Federal Reserve Chairman Ben Bernanke addressed the National Association for Business Economics on Monday for the first time since 2008. Speaking in Arlington, Va., Bernanke told the group that the U.S. job market remains weak despite three months of strong hiring.
That view helps explain why the Fed plans to keep short-term interest rates at record lows through 2014, Bernanke suggested.
Here's a snapshot of the NABE:
HISTORY: The National Association for Business Economics is an organization of business economists and others who use economics professionally. It was founded in 1959.
MEMBERSHIP: The group has 2,500 members who work for corporations, universities, the government and trade associations. Former Fed Chairman Alan Greenspan is a past president.
CONFERENCES: The group sponsors two major conferences each year: a spring policy meeting, always held in the Washington, D.C., area; and a fall conference that rotates among cities. A 2001 conference took place at the Marriot World Trade Center during the week of the Sept. 11 attacks. The hotel, part of the World Trade Center complex, was destroyed in the attack. But everyone who attended the conference escaped safely. This year, the NABE will hold its fall meeting in New York for the first time since then.
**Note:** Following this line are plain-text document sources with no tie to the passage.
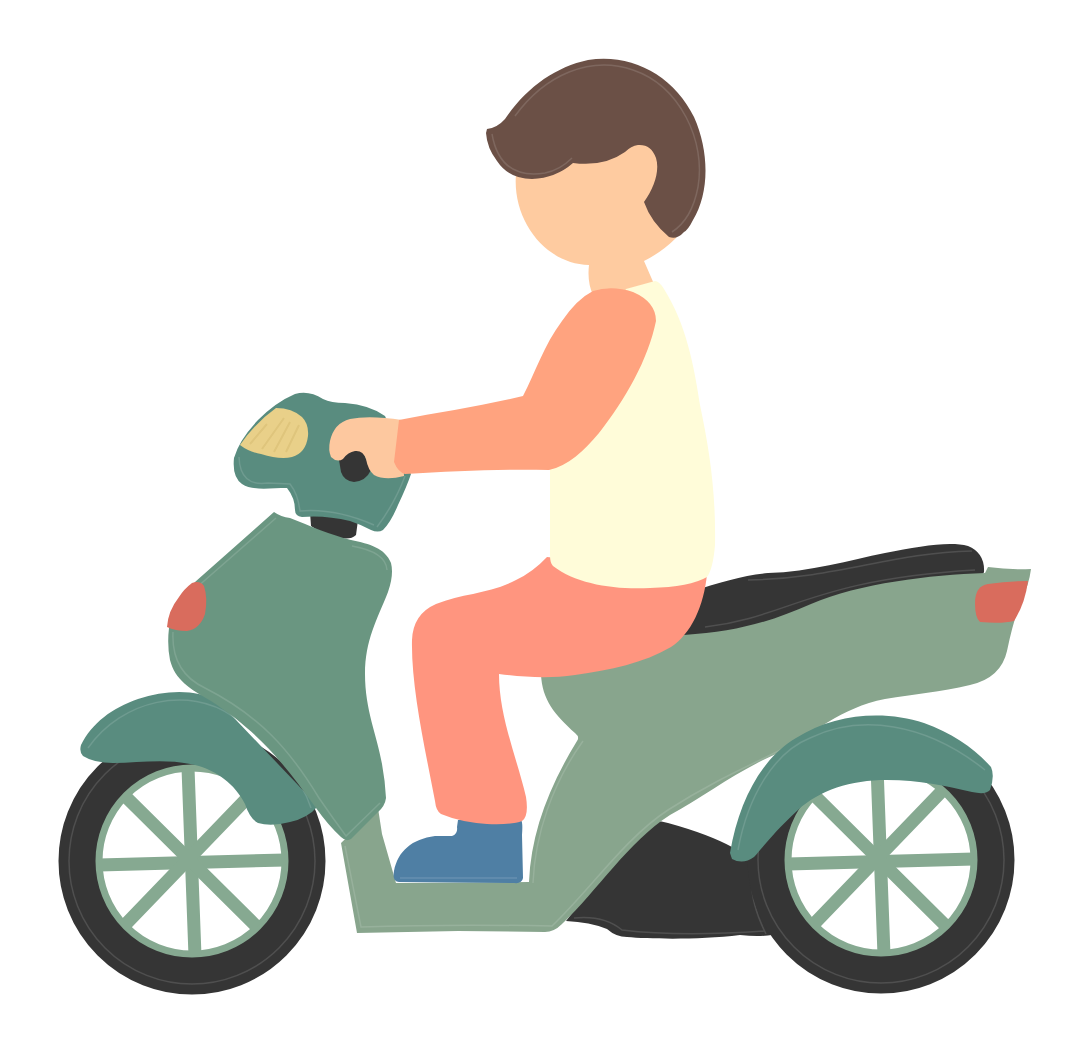
<!DOCTYPE html>
<html lang="en">
<head>
<meta charset="utf-8">
<title>Scooter rider</title>
<style>
:root {
  --paper: #ffffff;
  --black: #353535;
  --sage: #88a58d;
  --green: #6a9681;
  --teal: #598c7f;
  --spoke: #86a991;
  --light: #e9d089;
  --light-grain: #dfc57c;
  --red: #d96c5d;
  --hair: #6b5046;
  --skin: #fecba0;
  --hand: #fdc89f;
  --shirt: #fffcd9;
  --sleeve: #ffa37f;
  --trousers: #ff957f;
  --shoe: #4f7fa4;
}
html, body { margin: 0; background: var(--paper); overflow: hidden; }
svg { display: block; width: 1090px; height: 1054px; }
.black { fill: var(--black); }
.sage { fill: var(--sage); }
.green { fill: var(--green); }
.teal { fill: var(--teal); }
.red { fill: var(--red); }
.headlight { fill: var(--light); }
.headlight-grain { fill: none; stroke: var(--light-grain); stroke-width: 2; }
.hair { fill: var(--hair); }
.skin { fill: var(--skin); }
.hand { fill: var(--hand); }
.shirt { fill: var(--shirt); }
.sleeve { fill: var(--sleeve); }
.trousers { fill: var(--trousers); }
.shoe { fill: var(--shoe); }
.tyre { fill: var(--paper); stroke: var(--black); stroke-width: 41; }
.rim { fill: none; stroke: var(--spoke); stroke-width: 7; }
.spokes { fill: none; stroke: var(--spoke); stroke-width: 13; }
.sheen { fill: none; stroke: var(--paper); stroke-opacity: .13; stroke-width: 1.5; }
</style>
</head>
<body>
<svg viewBox="0 0 1090 1054" role="img" aria-label="A boy riding a green scooter">
  <defs>
    <g id="wheel">
      <circle class="tyre" r="113"/>
      <circle class="sheen" r="123"/>
      <circle class="rim" r="93"/>
      <path class="spokes" d="M-4-93 3 95M-93 4 93-1"/>
      <path class="spokes" stroke-width="11" d="M-67-65 65 66M61-69-68 65"/>
    </g>
  </defs>

  <g id="engine">
    <path class="black" d="M566 921 640 825Q652 818 668 823Q708 834 732 847L760 862 782 932Q768 938 740 935C700 940 650 939 627 937Q616 937 607 929Q590 922 566 921Z"/>
    <path class="sheen" d="M574 918Q604 915 622 930Q680 937 764 931M754 866Q746 894 766 934"/>
  </g>

  <use href="#wheel" x="192" y="861"/>
  <use href="#wheel" x="881" y="860"/>

  <g id="seat">
    <path class="black" d="M690 592C720 582 745 575 768 573C810 572 850 560 885 553C920 546 950 541 968 546Q985 553 984 572L975 590 720 650 680 636Z"/>
    <path class="sheen" d="M705 627C790 617 810 580 975 570M748 580C840 578 890 553 972 551"/>
  </g>

  <g id="body">
    <path class="sage" d="M684 635C735 632 770 622 811 604C860 583 930 575 985 573L988 567Q1010 570 1031 569Q1029 585 1021 601Q1013 622 1007 651Q1001 678 970 685C940 692 915 694 885 699C840 708 815 733 776 754C735 772 705 796 670 815C628 842 598 890 562 924Q554 932 545 932L458 931 357 933 341 843 378 808 382 834 396 883 529 882C531 835 547 790 577 741Q580 737 575 733C555 715 542 700 541 674Z"/>
    <path class="sheen" d="M345 846 361 927Q450 924 552 926C590 890 625 838 668 810C730 770 780 754 815 731M583 741C552 784 535 835 533 883"/>
    <path class="red" d="M988 584Q1008 581 1028 581Q1025 604 1014 621Q1002 624 980 622Q975 618 975 603Q975 586 988 584Z"/>
  </g>

  <g id="rear-fender">
    <path class="teal" d="M730 853C739 800 762 758 796 738C835 713 885 710 924 723C952 733 974 748 991 767Q995 776 990 790Q986 795 972 792C945 786 920 780 887 780C850 780 820 790 798 810C775 831 764 846 754 857Q743 865 732 859Z"/>
    <path class="sheen" d="M738 850C748 795 775 752 810 738C860 714 925 722 985 770"/>
  </g>

  <g id="front-fender">
    <path class="teal" d="M81 745C92 723 112 708 138 699C166 690 196 689 218 701L318 806Q308 818 290 822Q271 827 258 823Q250 819 245 804C235 784 216 770 195 765C165 758 140 763 113 763Q94 763 83 756Q79 752 81 745Z"/>
    <path class="sheen" d="M88 748C122 699 190 686 232 716C270 742 300 774 311 808"/>
  </g>

  <g id="front-shield">
    <path class="black" d="M310 512 358 520 356 535Q350 541 336 537Q322 534 311 526Z"/>
    <path class="green" d="M274 512Q281 517 290 518C310 526 331 535 351 540C370 544 385 548 391 563Q394 575 388 592C377 620 365 640 365 674C365 710 377 735 382 764Q385 780 386 798Q385 806 378 812L351 839Q346 842 341 837Q328 825 316 808C285 765 260 733 211 701C190 689 175 680 170 660Q167 645 169 628L195 582Z"/>
    <path class="sheen" d="M173 632Q171 672 205 688C260 716 290 750 319 798Q332 817 346 836L380 803M196 588 276 518M352 546Q386 552 387 570"/>
    <path class="red" d="M192 583Q200 580 204 586Q208 598 205 614Q200 629 187 631Q175 631 167 627Q168 611 179 597Q184 589 192 583Z"/>
  </g>

  <g id="handlebar">
    <path class="teal" d="M234 458Q239 440 258 420Q276 402 295 394Q309 390 323 399Q331 403 345 403Q370 405 385 416L411 474Q407 486 398 505Q391 522 383 530Q378 533 371 530Q362 525 350 521Q325 515 302 517Q295 516 295 510Q295 498 287 488C270 488 252 491 242 484Q232 477 234 458Z"/>
    <path class="sheen" d="M239 457Q240 487 268 483L290 484Q298 494 300 511Q335 508 374 525M377 527Q395 503 405 476"/>
    <path class="headlight" d="M240 445Q255 423 276 408Q292 408 302 417Q309 424 308 436Q306 453 292 457Q280 460 261 454Q249 452 240 445Z"/>
    <path class="headlight-grain" d="M250 444 267 424M262 449 284 418M274 452 290 422M286 452 299 425"/>
    <path class="black" d="M339 460Q348 448 361 448L371 470Q366 481 354 482Q344 481 341 472Z"/>
  </g>

  <g id="rider">
    <g id="shoe">
      <path class="shoe" d="M458 820 521 820Q523 822 522 835L523 878Q522 884 514 883L399 882Q392 882 394 871C398 851 412 839 435 836L452 836Q458 834 457 827Z"/>
      <path class="sheen" d="M400 878 517 878"/>
    </g>
    <path class="trousers" d="M547 557 707 574C704 606 691 634 671 647C644 663 610 670 575 675C548 679 524 677 499 674C499 717 517 758 526 797Q529 816 522 821Q512 825 487 824Q460 822 441 814Q436 811 435 801C424 744 411 685 412 640Q413 614 436 604C463 593 489 594 516 580Q533 572 547 557Z"/>
    <path class="skin" d="M516 174C512 220 545 264 589 265Q587 282 593 295L630 294 654 284 644 261Q662 252 676 238L690 170 640 130 570 150Z"/>
    <path class="shirt" d="M626 289 655 281Q659 281 664 289C686 324 694 365 700 405C709 448 716 490 715 545Q713 569 707 577Q690 587 650 588C615 590 576 584 553 566Q550 563 550 555L550 455Z"/>
    <path class="hand" d="M330 441Q334 423 350 419Q369 415 402 420L404 476Q385 481 374 475Q368 470 366 459Q363 450 355 451Q348 452 343 459Q337 463 331 457Q328 450 330 441Z"/>
    <path class="sleeve" d="M593 291Q612 285 633 292Q656 302 656 321C648 360 625 400 599 433C584 451 568 466 549 470C500 469 455 471 405 474Q398 472 394 462L399 420C440 412 482 406 523 396C535 373 544 345 562 321Q577 299 593 291Z"/>
    <path class="hair" d="M487 129Q497 128 505 119C526 88 555 67 588 60C632 53 674 76 694 117C710 153 709 194 693 220Q688 230 684 232Q677 240 669 237Q651 222 644 202C654 188 660 171 656 158Q651 144 638 145Q631 146 625 152Q604 167 573 163Q556 178 532 179Q509 179 497 161Q487 148 486 133Z"/>
    <path class="sheen" d="M492 134Q500 180 545 173Q560 170 572 158M515 116C545 75 590 55 633 70C680 86 706 141 698 187Q692 219 672 232"/>
  </g>
</svg>
</body>
</html>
ATTENDANCE: The current meeting in Arlington has attracted 600 participants, a record for a spring conference. Officials attributed the size mainly to interest in Bernanke's speech.